There are three ways to get to Granite Park Chalet. The most popular route, which doesn’t open until the first week of July, depending on weather, is The Highline Trail. You’ll start at the trailhead west of Logan Pass Visitor Center and hike on trail for 7.6 miles before you reach the chalet.
For those who are afraid of heights, it’s good to know that after you have hiked about a quarter of a mile, you will find yourself on a trail 4-6 feet wide. On one side is a 100-foot cliff and on the other is the Garden Wall. There is a hand cable along the wall during this steep section that is short but dramatic. The park service rates the trail as easy to moderate.
The shortest way to the chalet is The Loop Trail, which is 4 miles, although you do gain 2,300 feet during the trek. The trailhead is on the Going-to-the-Sun Road eight miles west of the Logan Pass. On The Loop Trail, you’ll see evidence of the epic 2003 fire that burned 136,000 acres within the park, making it the most significant fire season in Glacier’s history.
The most challenging trail to the chalet is the Swiftcurrent Trail, which takes you on 7.5 miles of stunning scenery, including that of Sherburne Valley, and up 2,285 feet. The trailhead is located at the west end of Swiftcurrent Store parking lot in Many Glacier. It’s one mile west of Many Glacier Hotel.
7. Rising Sun Motor Inn & Cabins
Built in 1940, the Rising Sun Motor Inn & Cabins are located along Going-to-the-Sun Road six miles west of St. Mary Visitor’s Center, 12 miles from Logan Pass where you are more than likely to spot mountain goats off the trail and a quarter-mile stroll from St. Mary Lake.
Choose between three different accommodations: Store Motel Room, Cabin Room or Motor Inn Room. The decor is reminiscent of a 1950s-era motel. All have private bathrooms.
8. Many Glacier Hotel
There’s only one road to this hotel accessed from the east side of the park. Because you cannot get to it from the Going-to-the-Sun Road, it has an extra remote feeling.

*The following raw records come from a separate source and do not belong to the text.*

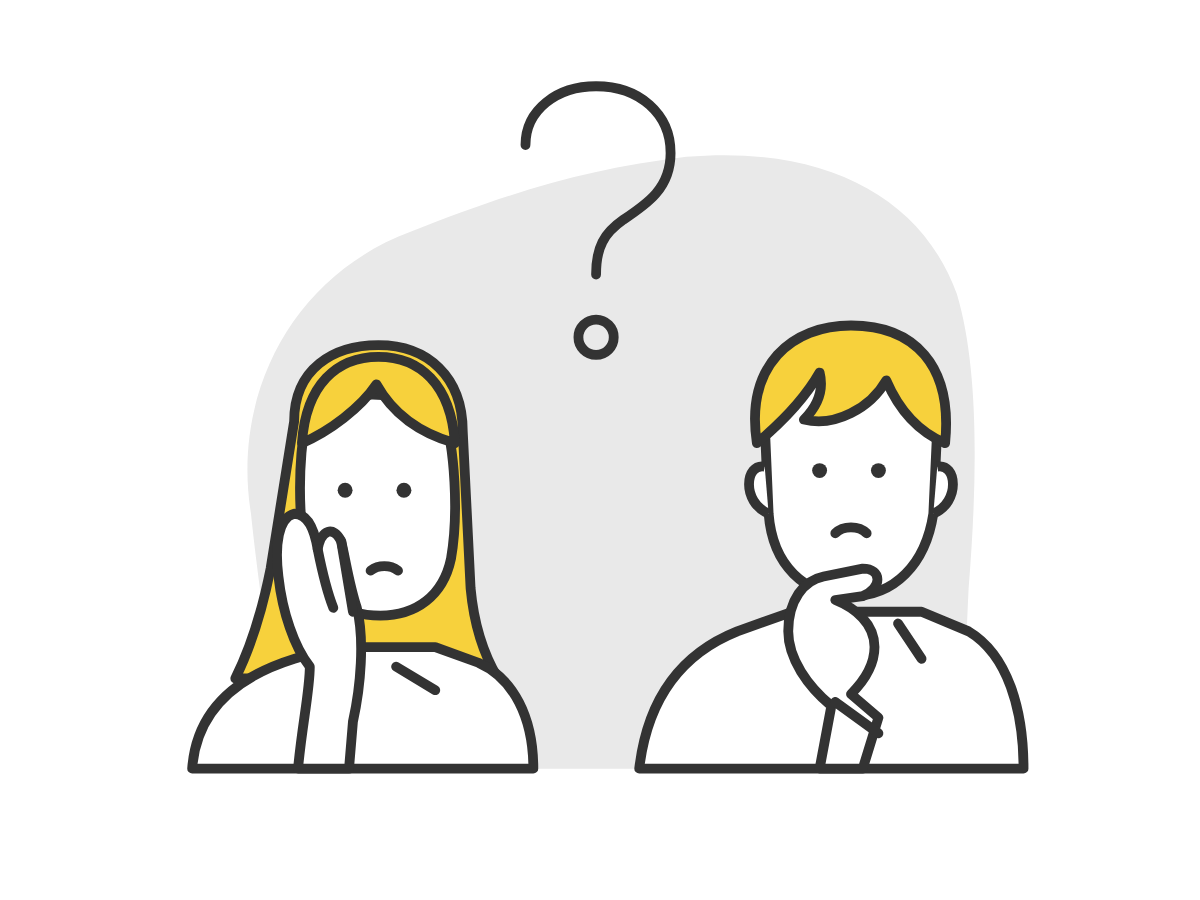
<!DOCTYPE html>
<html lang="en">
<head>
<meta charset="utf-8">
<title>Puzzled Pair</title>
<style>
  :root {
    --ink: #333333;
    --hair: #f7d13c;
    --skin: #ffffff;
    --backdrop: #e9e9e9;
    --paper: #ffffff;
  }
  html, body {
    margin: 0;
    padding: 0;
    width: 1200px;
    height: 900px;
    overflow: hidden;
    background: var(--paper);
  }
  .scene {
    display: block;
    width: 1200px;
    height: 900px;
  }
  .line {
    fill: none;
    stroke: var(--ink);
    stroke-width: 5;
    stroke-linecap: round;
    stroke-linejoin: round;
  }
  .skin { fill: var(--skin); stroke: var(--ink); stroke-width: 5; stroke-linejoin: round; }
  .hair { fill: var(--hair); stroke: var(--ink); stroke-width: 5; stroke-linejoin: round; }
  .hair-plain { fill: var(--hair); }
  .backdrop { fill: var(--backdrop); }
  .eye { fill: var(--ink); }
</style>
</head>
<body>
<svg class="scene" viewBox="0 0 612 459" role="img" aria-label="A woman and a man looking puzzled under a question mark">
  <!-- soft backdrop shape -->
  <path class="backdrop" d="M128 262 C118 200 150 140 210 118 C260 98 300 86 350 80 C420 74 470 100 488 150 C500 190 498 250 494 300 C492 340 492 370 490 392 L150 392 C140 360 132 300 128 262 Z"/>

  <!-- question mark -->
  <g class="question-mark">
    <path class="line" d="M268 74 C268 56 284 44 304 44 C326 44 342 58 342 78 C342 96 330 104 318 112 C308 119 304 126 304 140" stroke-width="10"/>
    <circle cx="304" cy="172" r="9" class="line" stroke-width="7"/>
  </g>

  <!-- woman -->
  <g class="woman">
    <path class="hair" d="M150 215 C150 188 170 176 193 176 C218 176 236 192 236 220 L240 300 C242 322 248 336 254 346 L200 346 L120 346 C128 330 134 310 138 290 Z"/>
    <path class="skin" d="M98 392 C100 364 118 346 150 336 L170 330 L222 330 L244 338 C262 346 272 366 272 392 Z"/>
    <path class="line" d="M202 340 L222 352"/>
    <path class="skin" d="M156 214 C164 200 200 196 226 210 C232 228 234 262 230 285 C226 304 212 314 194 314 C174 314 160 302 156 284 C152 262 152 236 156 214 Z"/>
    <path class="hair" d="M154 226 C168 220 184 208 192 196 C202 214 218 222 232 226 C230 196 214 182 193 182 C172 182 156 196 154 226 Z"/>
    <circle class="eye" cx="176" cy="250" r="3.8"/>
    <circle class="eye" cx="206" cy="250" r="3.8"/>
    <path class="line" d="M189 291 C193 288 199 288 203 291"/>
    <path class="skin" d="M152 392 C154 370 158 352 158 340 C150 330 144 312 142 294 C140 278 142 264 150 262 C156 262 160 268 162 280 C164 270 170 268 174 276 C176 284 178 298 182 310 C186 326 184 350 180 368 L178 392 Z"/>
    <path class="line" d="M162 280 C164 290 166 300 170 310"/>
    <path class="line" d="M174 276 C176 288 178 300 180 312"/>
  </g>

  <!-- man -->
  <g class="man">
    <path class="skin" d="M326 392 C330 358 346 334 376 322 L404 312 L470 312 L494 322 C514 334 522 362 522 392 Z"/>
    <path class="line" d="M458 318 L470 336"/>
    <path class="skin" d="M390 216 C390 190 410 174 434 174 C460 174 478 190 478 218 L476 262 C472 288 456 304 434 304 C410 304 394 288 392 262 Z"/>
    <path class="skin" d="M390 238 C380 236 378 256 392 262"/>
    <path class="skin" d="M478 238 C488 236 490 256 476 262"/>
    <path class="hair" d="M386 226 C380 186 404 166 434 166 C466 166 486 186 482 226 C468 220 458 208 452 194 C444 208 426 218 410 214 C418 206 420 198 418 190 C410 204 398 216 386 226 Z"/>
    <circle class="eye" cx="418" cy="240" r="3.8"/>
    <circle class="eye" cx="448" cy="240" r="3.8"/>
    <path class="line" d="M426 272 C430 268 438 268 442 272"/>
    <path class="skin" d="M418 392 L424 360 C412 350 402 336 402 322 C402 306 410 296 420 294 L440 290 C450 290 450 300 440 304 L426 306 C436 310 446 318 446 330 C446 340 440 348 434 354 L448 366 L440 392 Z"/>
    <path class="line" d="M426 358 L448 374"/>
  </g>
</svg>
</body>
</html>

Built in 1914-15 and partially renovated in 2016, the Many Glacier Hotel is the largest hotel in the park with 205 guest rooms, plus seven family rooms and two suites. The five-story hotel presides over Swiftcurrent Lake in an area known as the “Switzerland of North America.” And there’s plenty of cultural nods to this area’s Swiss-like landscape, including Heidi’s Snack Shop and the Swiss Lounge.
The Ptarmigan Dining Room was renovated in 2011 to restore its historic features and offers breakfast, lunch and dinner. In the lounge located in the Ptarmigan Dining Room, you can order locally inspired drinks like “At Day’s End” that consists of lemongrass infused Trailhead Spirits Great North Vodka (from Billings, Mont.), fresh squeezed lemon juice, grapefruit syrup and sage leaf or the “Trail Crew Mule” that is made with Headframe Spirits High Ore Vodka (out of Butte, Mont.), citrus simple syrup, ginger beer and lime.
9. Swiftcurrent Motor Inn & Cabins
Swiftcurrent Motor Inn & Cabin a mile from the hotel. Choose between rustic cabins and motel inn-style rooms with or without private bathrooms. Beyond enjoy miles of spectacular hiking trails, including the Ptarmigan Tunnel built to help hikers and horseback riders avoid a treacherous section of trail.
For Lodging Reservations:
Glacier National Park Lodges/Xanterra Parks & Resorts
Operates the Village Inn Motel, Lake McDonald Lodge, Rising Sun Motor Inn, Swiftcurrent Motor Inn, and Many Glacier Hotel.
- (855) 733-4522 - (855) SEE-GLACIER
- Outside the United States (303) 265-7010
Glacier Park Inc.
Operates the Apgar Village Lodge and Motel Lake McDonald.
- (406) 892-2525
Operates Sperry Chalet and Granite Park Chalet.